Boho on a Bike

By neznámý (scan, reklamní leták) [Public domain], via Wikimedia Commons

I bought a motorcycle helmet.  I’m not sure I’ve ever managed to spend $200 so quickly.  But I wanted full face protection from the wind, not to mention that I like my jaw just the way it is.  Really, a Vespa’s more my style than the big old bike we’ll-call-him-Logan recently acquired.  Don’t get me wrong, the bike’s super cool.  But I’ve never been a speed demon, so if I’m ever at the wheel of something with two wheels and a motor, it’ll be a scooter…

I would love to see more people (calling all bohos!) – including those who don’t fit the black leather image of motorcycles – utilize bikes (and scooters) for everyday transport.  With less cars on the road, bikes would be safer.  The demand for fuel would drop and with it pollution, not to mention money spent on transport.

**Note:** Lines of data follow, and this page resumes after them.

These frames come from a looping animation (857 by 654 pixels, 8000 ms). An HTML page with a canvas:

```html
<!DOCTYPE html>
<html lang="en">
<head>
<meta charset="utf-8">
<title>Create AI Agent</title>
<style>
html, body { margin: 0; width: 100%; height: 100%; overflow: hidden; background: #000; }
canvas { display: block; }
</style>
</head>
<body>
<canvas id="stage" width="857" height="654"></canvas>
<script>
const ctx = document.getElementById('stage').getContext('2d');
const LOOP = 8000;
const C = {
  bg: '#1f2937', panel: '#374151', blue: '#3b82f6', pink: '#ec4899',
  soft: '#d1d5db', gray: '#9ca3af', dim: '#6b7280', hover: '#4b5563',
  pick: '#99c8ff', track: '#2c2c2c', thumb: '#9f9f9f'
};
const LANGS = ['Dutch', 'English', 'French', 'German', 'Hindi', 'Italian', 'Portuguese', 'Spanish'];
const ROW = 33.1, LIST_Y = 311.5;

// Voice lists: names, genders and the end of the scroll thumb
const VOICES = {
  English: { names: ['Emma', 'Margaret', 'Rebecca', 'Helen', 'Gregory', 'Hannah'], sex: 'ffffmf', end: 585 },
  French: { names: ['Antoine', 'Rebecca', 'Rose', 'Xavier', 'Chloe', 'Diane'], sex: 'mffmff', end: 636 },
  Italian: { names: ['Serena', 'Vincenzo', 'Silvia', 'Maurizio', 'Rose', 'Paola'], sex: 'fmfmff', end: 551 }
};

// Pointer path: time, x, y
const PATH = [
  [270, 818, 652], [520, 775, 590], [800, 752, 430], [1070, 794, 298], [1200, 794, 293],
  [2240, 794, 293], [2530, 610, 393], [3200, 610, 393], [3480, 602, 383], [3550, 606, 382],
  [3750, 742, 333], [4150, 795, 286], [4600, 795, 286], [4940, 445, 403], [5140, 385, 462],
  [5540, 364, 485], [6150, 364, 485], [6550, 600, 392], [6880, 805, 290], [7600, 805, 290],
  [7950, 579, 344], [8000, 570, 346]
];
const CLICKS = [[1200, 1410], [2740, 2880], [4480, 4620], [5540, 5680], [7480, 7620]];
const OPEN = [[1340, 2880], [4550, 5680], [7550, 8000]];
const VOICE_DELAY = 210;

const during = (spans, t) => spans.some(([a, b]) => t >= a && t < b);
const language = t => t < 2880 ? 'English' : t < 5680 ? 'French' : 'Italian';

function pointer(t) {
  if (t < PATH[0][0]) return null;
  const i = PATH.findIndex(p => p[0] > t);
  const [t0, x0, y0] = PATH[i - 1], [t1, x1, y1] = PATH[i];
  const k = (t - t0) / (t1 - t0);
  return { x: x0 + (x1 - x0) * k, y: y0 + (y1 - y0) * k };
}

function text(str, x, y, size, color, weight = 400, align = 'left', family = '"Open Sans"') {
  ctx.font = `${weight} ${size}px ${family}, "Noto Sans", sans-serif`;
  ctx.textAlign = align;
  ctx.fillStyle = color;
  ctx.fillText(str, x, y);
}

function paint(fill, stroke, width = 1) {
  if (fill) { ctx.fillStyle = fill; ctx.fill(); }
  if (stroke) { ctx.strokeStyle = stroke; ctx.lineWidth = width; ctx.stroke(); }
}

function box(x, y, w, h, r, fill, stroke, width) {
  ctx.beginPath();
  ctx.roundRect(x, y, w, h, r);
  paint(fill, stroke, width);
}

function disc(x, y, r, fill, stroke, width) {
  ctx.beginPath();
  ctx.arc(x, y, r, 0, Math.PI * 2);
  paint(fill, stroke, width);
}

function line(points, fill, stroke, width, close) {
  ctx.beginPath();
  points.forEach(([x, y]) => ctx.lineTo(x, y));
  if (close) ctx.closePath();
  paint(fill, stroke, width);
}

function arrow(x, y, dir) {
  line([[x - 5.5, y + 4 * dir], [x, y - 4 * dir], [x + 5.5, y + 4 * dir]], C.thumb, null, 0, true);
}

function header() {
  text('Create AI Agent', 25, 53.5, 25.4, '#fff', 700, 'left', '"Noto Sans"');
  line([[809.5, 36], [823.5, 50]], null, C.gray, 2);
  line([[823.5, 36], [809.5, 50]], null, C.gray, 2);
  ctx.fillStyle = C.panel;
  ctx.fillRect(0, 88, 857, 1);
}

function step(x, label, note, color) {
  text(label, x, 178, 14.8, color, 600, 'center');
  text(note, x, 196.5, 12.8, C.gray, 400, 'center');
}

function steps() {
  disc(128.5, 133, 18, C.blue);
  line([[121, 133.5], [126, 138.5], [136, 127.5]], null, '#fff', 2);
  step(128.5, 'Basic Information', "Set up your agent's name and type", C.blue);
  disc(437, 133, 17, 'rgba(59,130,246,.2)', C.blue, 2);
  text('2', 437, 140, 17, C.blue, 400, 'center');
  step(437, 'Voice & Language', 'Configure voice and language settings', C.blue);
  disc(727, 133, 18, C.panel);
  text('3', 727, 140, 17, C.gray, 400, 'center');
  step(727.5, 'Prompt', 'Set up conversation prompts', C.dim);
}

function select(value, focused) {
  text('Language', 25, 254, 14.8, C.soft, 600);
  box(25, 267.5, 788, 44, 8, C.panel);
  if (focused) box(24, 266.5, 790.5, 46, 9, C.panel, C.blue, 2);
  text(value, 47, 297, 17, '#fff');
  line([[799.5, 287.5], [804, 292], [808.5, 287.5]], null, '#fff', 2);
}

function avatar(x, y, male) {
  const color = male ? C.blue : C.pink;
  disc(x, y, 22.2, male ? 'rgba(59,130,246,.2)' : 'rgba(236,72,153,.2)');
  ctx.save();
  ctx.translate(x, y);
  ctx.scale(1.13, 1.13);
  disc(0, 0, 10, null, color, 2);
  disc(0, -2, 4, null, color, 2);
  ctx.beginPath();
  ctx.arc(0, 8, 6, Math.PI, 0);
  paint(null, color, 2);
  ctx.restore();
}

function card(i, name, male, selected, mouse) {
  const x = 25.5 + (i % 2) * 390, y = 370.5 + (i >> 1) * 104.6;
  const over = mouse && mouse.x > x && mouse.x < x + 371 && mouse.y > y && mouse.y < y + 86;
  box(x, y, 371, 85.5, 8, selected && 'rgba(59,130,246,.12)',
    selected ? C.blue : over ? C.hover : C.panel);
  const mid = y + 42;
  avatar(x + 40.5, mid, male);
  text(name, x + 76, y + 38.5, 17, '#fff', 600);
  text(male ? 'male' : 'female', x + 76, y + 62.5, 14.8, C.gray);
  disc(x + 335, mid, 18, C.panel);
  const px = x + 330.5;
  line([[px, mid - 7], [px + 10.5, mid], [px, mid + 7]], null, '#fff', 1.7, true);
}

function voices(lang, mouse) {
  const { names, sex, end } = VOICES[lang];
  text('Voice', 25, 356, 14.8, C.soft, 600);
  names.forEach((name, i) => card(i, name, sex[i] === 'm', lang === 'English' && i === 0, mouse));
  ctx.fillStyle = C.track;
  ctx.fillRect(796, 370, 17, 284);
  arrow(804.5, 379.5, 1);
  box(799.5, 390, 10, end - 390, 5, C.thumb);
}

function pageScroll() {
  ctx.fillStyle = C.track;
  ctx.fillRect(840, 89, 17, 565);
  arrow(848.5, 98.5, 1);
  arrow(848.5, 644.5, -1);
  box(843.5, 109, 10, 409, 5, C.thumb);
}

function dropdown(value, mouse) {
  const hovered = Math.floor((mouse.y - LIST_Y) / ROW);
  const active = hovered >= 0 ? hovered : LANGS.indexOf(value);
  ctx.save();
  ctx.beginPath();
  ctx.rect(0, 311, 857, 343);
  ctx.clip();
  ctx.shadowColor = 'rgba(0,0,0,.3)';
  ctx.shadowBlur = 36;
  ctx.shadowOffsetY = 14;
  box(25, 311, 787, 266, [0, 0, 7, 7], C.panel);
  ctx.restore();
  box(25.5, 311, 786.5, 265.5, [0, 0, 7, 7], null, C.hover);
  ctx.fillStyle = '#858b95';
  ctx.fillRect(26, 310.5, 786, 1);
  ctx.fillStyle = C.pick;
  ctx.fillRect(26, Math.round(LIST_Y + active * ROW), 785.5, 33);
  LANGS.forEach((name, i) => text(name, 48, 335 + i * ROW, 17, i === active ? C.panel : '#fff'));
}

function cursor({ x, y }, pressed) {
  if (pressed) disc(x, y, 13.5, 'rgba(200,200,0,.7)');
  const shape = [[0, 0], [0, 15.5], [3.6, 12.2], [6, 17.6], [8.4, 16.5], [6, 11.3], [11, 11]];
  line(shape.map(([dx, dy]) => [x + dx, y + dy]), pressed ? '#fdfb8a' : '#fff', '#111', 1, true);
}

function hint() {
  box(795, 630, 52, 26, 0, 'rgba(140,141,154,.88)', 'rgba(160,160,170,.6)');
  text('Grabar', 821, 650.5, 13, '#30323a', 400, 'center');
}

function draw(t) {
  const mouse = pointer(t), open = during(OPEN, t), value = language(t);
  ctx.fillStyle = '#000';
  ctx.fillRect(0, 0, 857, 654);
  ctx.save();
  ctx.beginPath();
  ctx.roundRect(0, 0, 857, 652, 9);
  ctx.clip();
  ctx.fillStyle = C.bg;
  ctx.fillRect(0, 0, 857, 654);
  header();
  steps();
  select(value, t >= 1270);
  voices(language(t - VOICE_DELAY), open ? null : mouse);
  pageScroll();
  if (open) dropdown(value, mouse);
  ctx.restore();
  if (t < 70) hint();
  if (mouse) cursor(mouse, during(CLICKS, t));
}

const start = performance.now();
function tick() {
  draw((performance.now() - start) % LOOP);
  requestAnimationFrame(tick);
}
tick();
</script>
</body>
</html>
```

The first time I rode on a motorcycle, Logan picked me up at the train station in Philly on his Yamaha 250.  The bike – for all I ended up loving it – was small, and my helmet was smaller.  We jumped on the highway within minutes and the wind tucked under the face plate and smacked me hard enough that I had trouble breathing.  Not to mention that we were flying down a highway populated by crazy city drivers, my knees scant feet from their fenders.  I chanted affirmations in my head, and we did make it through alive and well, except for the massive pressure headache I had from the ill-fitting helmet.  Thus my willingness to sacrifice income for one that felt just right.

There’s a store in Bar Harbor, Maine called Jekyl & Hyde: One side is full of bright colors, jingly hip scarves, and flowing skirts; the other is knives and black leather.  My sister has commented that this store is a metaphor for my relationship: me the crunchy boho, Logan the biker in black.  That being said, motorcycles are a pretty awesome boho mode of transport, since they’re easy on gas and get you out into your environment.

The latter was what really won me over: Once we got off the highway, I could feel the moisture rising off a nearby stream, smell the pine needles and the farm fields.  There’s no real separation between you on the bike and the family on the sidewalk or the horses in the field or the deer by the side of the road.  Cars put boundaries between us and the rest of the world.  On a bike, it’s impossible to pretend those exist.

I think we’ve gotten comfortable with our boundaries, and lots of us are a little scared to be out there without doors and windows.  That takes courage…  It turns out you do have to be pretty badass to ride a bike, after all.

(Just rediscovered this draft.  It’s a little out of date, but what the heck.)


Leave a Reply